_WHAT THE TASK REQUIRES_
Please print the entries below exactly, from the line with "#b87446; stroke-width: 5;" through the line with "603H350V626H179Q174 626 174", including both of those lines and leaving out all others.

(Stored data)
»»

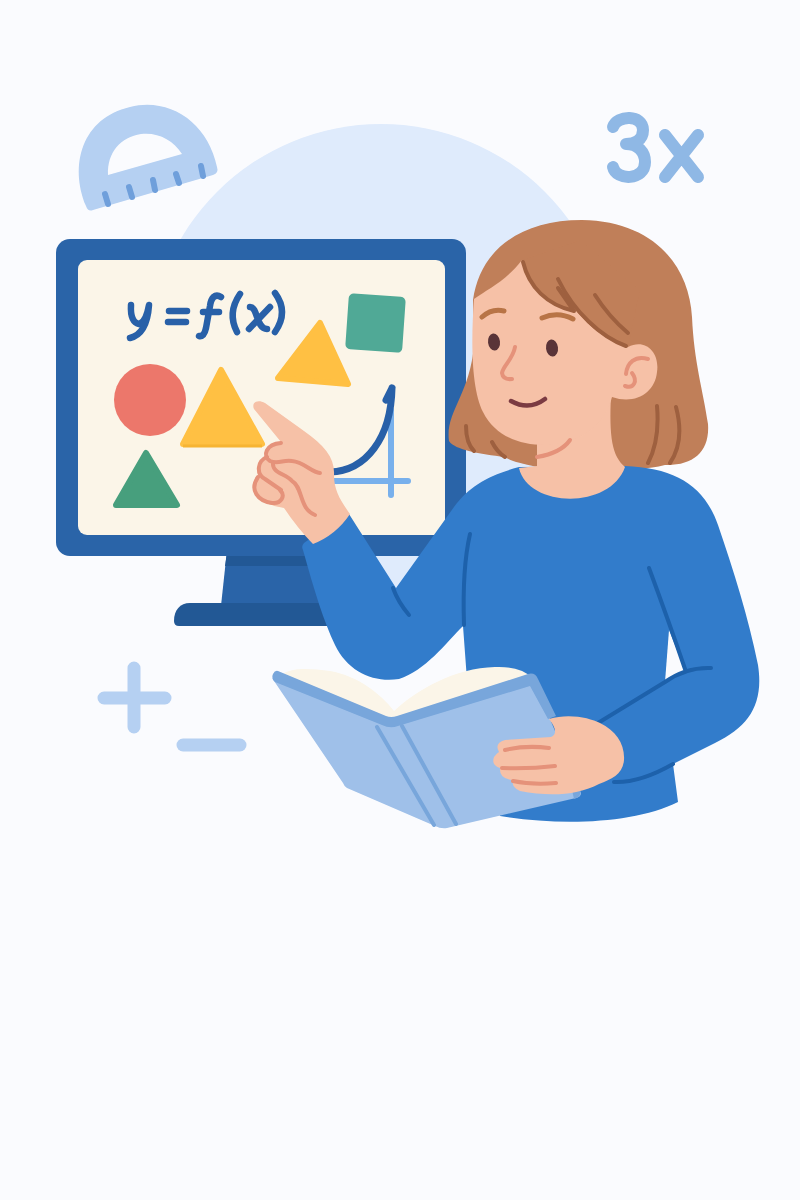
<!DOCTYPE html>
<html lang="en">
<head>
<meta charset="utf-8">
<title>Maths lesson illustration</title>
<style>
:root {
  --paper: #fafbfe;
  --halo: #dfebfc;
  --pale-blue: #b5d0f2;
  --soft-blue: #8fb8e5;
  --tick: #6f9fdb;
  --frame: #2a64a8;
  --frame-dark: #225895;
  --ink: #2860a8;
  --cream: #fbf5e8;
  --red: #ec776b;
  --yellow: #ffc043;
  --yellow-edge: #f6b433;
  --green: #479f7d;
  --teal: #50a996;
  --axis: #78b0ec;
  --sweater: #327ccb;
  --fold: #1d61ab;
  --skin: #f6c1a7;
  --skin-line: #e5927a;
  --hair: #c07f59;
  --hair-line: #9e603f;
  --eye: #5a3438;
  --cover: #9fc0e9;
  --cover-edge: #78a6db;
}
html, body { margin: 0; height: 100%; overflow: hidden; background: var(--paper); }
.poster { display: block; width: 800px; height: 1200px; background: var(--paper); }
.line { fill: none; stroke-linecap: round; stroke-linejoin: round; }
.three-x { stroke: var(--soft-blue); stroke-width: 12; }
.formula { stroke: var(--ink); stroke-width: 6.5; }
.sign { stroke: var(--pale-blue); stroke-width: 13; }
.ticks { stroke: var(--tick); stroke-width: 6; }
.axes { stroke: var(--axis); stroke-width: 6; }
.curve { stroke: var(--ink); stroke-width: 7; }
.fold { stroke: var(--fold); stroke-width: 4; }
.strand { stroke: var(--hair-line); stroke-width: 4; }
.skin-fold { stroke: var(--skin-line); stroke-width: 4; }
.smile { stroke: #7b3b42; stroke-width: 4.5; }
.brow { stroke: #b87446; stroke-width: 5; }
.skin { fill: var(--skin); }
.rounded { stroke-linejoin: round; stroke-width: 6; }
</style>
</head>
<body>
<svg class="poster" viewBox="0 0 800 1200" role="img" aria-label="A teacher with an open book points at shapes and a formula on a computer screen">

  <circle id="halo" cx="381" cy="356" r="232" fill="var(--halo)"/>

  <g id="protractor">
    <path fill="var(--pale-blue)" fill-rule="evenodd" d="M93 210Q88 212 86 206C69 165 82 118 130 107C170 97 208 123 217 167Q219 173 213 175ZM108 175C107 152 121 137 141 134C158 132 173 140 182 154Z"/>
    <path class="line ticks" d="M105 194L108 204M129 187L132 197M153 180L155 190M176 174L179 183M201 166L203 176"/>
  </g>

  <g id="three-x" class="line three-x" role="img" aria-label="3x">
    <path d="M613 127C617 115 643 114 643 130C643 140 635 144 626 144C638 144 645 152 645 162C645 181 616 181 613 167"/>
    <path d="M665 135L698 177M698 135L665 177"/>
  </g>

  <g id="plus-minus" class="line sign">
    <path d="M134 668V727M104 698H165"/>
    <path d="M183 745H240"/>
  </g>

  <g id="monitor">
    <path fill="var(--frame)" d="M227 550H345V615H220Z"/>
    <path fill="var(--frame-dark)" d="M227 553H330V566H225Z"/>
    <path fill="var(--frame-dark)" d="M190 603H350V626H179Q174 626 174 621C174 610 180 603 190 603Z"/>
    <rect x="56" y="239" width="410" height="317" rx="14" fill="var(--frame)"/>
    <rect x="78" y="260" width="367" height="275" rx="9" fill="var(--cream)"/>
  </g>

  <g id="formula" class="line formula" role="img" aria-label="y = f(x)">
    <path d="M131 305Q130 322 139 324Q146 322 149 305Q147 334 130 338"/>
    <path d="M169 311H187M168 322H186"/>
    <path d="M221 297C215 293 211 298 210 306L206 328Q204 337 199 336M203 312H219"/>
    <path d="M240 294Q227 313 237 332"/>
    <path d="M250 307C258 307 256 329 267 329M270 307L249 329"/>
    <path d="M275 293Q289 312 275 332"/>
  </g>

  <g id="screen-shapes">
    <circle cx="150" cy="400" r="36" fill="var(--red)"/>
    <path class="rounded" fill="var(--yellow)" stroke="var(--yellow)" d="M221 370L262 444H183Z"/>
    <path stroke="var(--yellow-edge)" stroke-width="3" d="M183 446H262"/>
    <path class="rounded" fill="var(--yellow)" stroke="var(--yellow)" d="M320 323L348 384L278 378Z"/>
    <path class="rounded" fill="var(--green)" stroke="var(--green)" d="M146 453L177 505H116Z"/>
    <rect x="347" y="295" width="57" height="56" rx="5" fill="var(--teal)" transform="rotate(4 375 323)"/>
    <path class="line axes" d="M391 410V495M330 481H408"/>
    <path class="line curve" d="M330 472C366 471 391 438 392 388M386 400L392 388"/>
  </g>

  <g id="teacher">
    <path id="hair" fill="var(--hair)" d="M473 300C480 250 520 220 582 220C652 221 689 264 692 317C694 362 703 390 708 424C710 452 693 466 665 465C650 469 635 470 618 466L537 467C520 463 512 462 505 457C480 454 455 450 449 441C445 412 470 395 474 345Z"/>

    <path id="sweater" fill="var(--sweater)" d="M519 467C490 475 470 485 454 507L396 588L349 514Q347 512 344 514L304 543Q301 546 303 550C314 590 324 622 335 645C348 672 374 683 399 679C425 671 446 643 463 626L467 680L500 816C560 826 634 824 678 802L673 764L715 743C749 727 764 704 758 665C748 616 734 572 718 525C704 485 675 468 625 466Z"/>
    <path id="arm-gap" fill="var(--paper)" d="M669 630L685 670L665 682Z"/>

    <path id="neck" class="skin" d="M537 435V466L519 468C528 508 610 510 625 467C612 456 609 437 611 395Z"/>
    <path id="face" class="skin" d="M522 260C506 281 488 289 474 299C471 340 471 388 483 412C495 436 520 446 549 445C582 442 605 425 612 397C635 405 655 393 657 372C660 352 645 338 628 347C605 341 580 320 563 293L576 311C547 305 528 287 522 260Z"/>
    <path class="line skin-fold" stroke-width="3" d="M537 457Q561 453 570 440"/>
    <path fill="var(--hair)" d="M522 260C528 287 547 305 576 311L563 293C580 320 605 341 628 347L640 290L580 240Z"/>
    <g id="hair-strands" class="line strand">
      <path d="M523 262C529 287 547 305 574 311L558 288"/>
      <path d="M558 279C574 312 601 337 626 346M595 295Q609 317 628 333"/>
      <path d="M657 406Q660 440 648 463M676 407Q685 441 670 463M466 426Q466 443 474 451M492 442Q497 452 505 457"/>
    </g>
    <g id="features">
      <ellipse cx="494" cy="342" rx="6" ry="8.5" fill="var(--eye)" transform="rotate(-7 494 342)"/>
      <ellipse cx="552" cy="348" rx="6" ry="8.5" fill="var(--eye)" transform="rotate(-7 552 348)"/>
      <path class="line brow" d="M482 317Q492 308 504 311M542 318Q558 311 573 319"/>
      <path class="line skin-fold" d="M515 347C513 359 503 366 502 373Q503 380 512 379"/>
      <path class="line smile" d="M511 401Q529 411 545 399"/>
      <path class="line skin-fold" d="M648 359C635 355 627 363 626 374M625 386C634 389 638 381 632 373"/>
    </g>

    <g id="pointing-hand">
      <path class="skin" d="M254 409C251 402 258 399 265 403L304 431C325 446 335 458 334 475C334 490 340 500 350 514Q336 535 313 544C304 535 292 520 284 508C272 506 255 501 254 489Q252 481 258 476Q255 461 266 457C265 449 272 444 281 442Z"/>
      <path class="line skin-fold" d="M281 443C266 444 262 456 270 461C278 465 284 459 292 461C304 462 311 472 320 473"/>
      <path class="line skin-fold" d="M267 457C257 461 256 474 265 479L281 490M273 463C272 473 286 474 292 481C303 487 299 509 315 515"/>
      <path class="line skin-fold" d="M258 477C249 490 258 501 272 503C281 504 286 496 280 490"/>
    </g>

    <g id="sweater-folds" class="line fold">
      <path d="M470 534C464 560 463 595 464 625M393 588Q398 602 409 615"/>
      <path d="M649 568Q669 622 685 669M598 723L665 682Q686 667 711 668M673 764Q640 783 614 782"/>
    </g>
  </g>

  <g id="book">
    <path fill="var(--cream)" d="M283 674C294 667 312 669 330 671C358 676 381 694 394 711C418 689 455 668 495 667Q520 666 531 677L392 722Z"/>
    <path fill="var(--cover)" d="M272 678L384 724Q391 727 399 724L534 681L581 793Q581 797 576 798L447 828Q441 829 435 826L347 788Q344 786 343 783Z"/>
    <path fill="var(--cover-edge)" d="M278 671L386 716Q391 718 397 716L528 674Q535 672 538 679L556 716L548 719L530 686L398 726Q390 729 382 725L275 682Q271 679 273 674Q275 670 278 671Z"/>
    <path fill="var(--cover-edge)" d="M572 790L580 790Q582 797 574 799Z"/>
    <path class="line" stroke="var(--cover-edge)" stroke-width="4" d="M377 727L434 825M402 726L456 824"/>
  </g>

  <g id="holding-hand">
    <path class="skin" d="M549 719C569 713 590 718 600 723C616 731 625 744 624 760C623 774 612 779 599 784C578 795 551 797 520 791Q511 787 513 780Q499 779 500 768Q491 765 494 757Q497 753 499 752Q494 743 505 740L551 737Q560 733 549 719Z"/>
    <path class="line skin-fold" d="M505 750Q526 745 549 748M502 768Q530 769 555 766M513 781Q532 785 556 783"/>
  </g>
</svg>
</body>
</html>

««

_YOUR RESPONSE_
.brow { stroke: #b87446; stroke-width: 5; }
.skin { fill: var(--skin); }
.rounded { stroke-linejoin: round; stroke-width: 6; }
</style>
</head>
<body>
<svg class="poster" viewBox="0 0 800 1200" role="img" aria-label="A teacher with an open book points at shapes and a formula on a computer screen">

  <circle id="halo" cx="381" cy="356" r="232" fill="var(--halo)"/>

  <g id="protractor">
    <path fill="var(--pale-blue)" fill-rule="evenodd" d="M93 210Q88 212 86 206C69 165 82 118 130 107C170 97 208 123 217 167Q219 173 213 175ZM108 175C107 152 121 137 141 134C158 132 173 140 182 154Z"/>
    <path class="line ticks" d="M105 194L108 204M129 187L132 197M153 180L155 190M176 174L179 183M201 166L203 176"/>
  </g>

  <g id="three-x" class="line three-x" role="img" aria-label="3x">
    <path d="M613 127C617 115 643 114 643 130C643 140 635 144 626 144C638 144 645 152 645 162C645 181 616 181 613 167"/>
    <path d="M665 135L698 177M698 135L665 177"/>
  </g>

  <g id="plus-minus" class="line sign">
    <path d="M134 668V727M104 698H165"/>
    <path d="M183 745H240"/>
  </g>

  <g id="monitor">
    <path fill="var(--frame)" d="M227 550H345V615H220Z"/>
    <path fill="var(--frame-dark)" d="M227 553H330V566H225Z"/>
    <path fill="var(--frame-dark)" d="M190 603H350V626H179Q174 626 174 621C174 610 180 603 190 603Z"/>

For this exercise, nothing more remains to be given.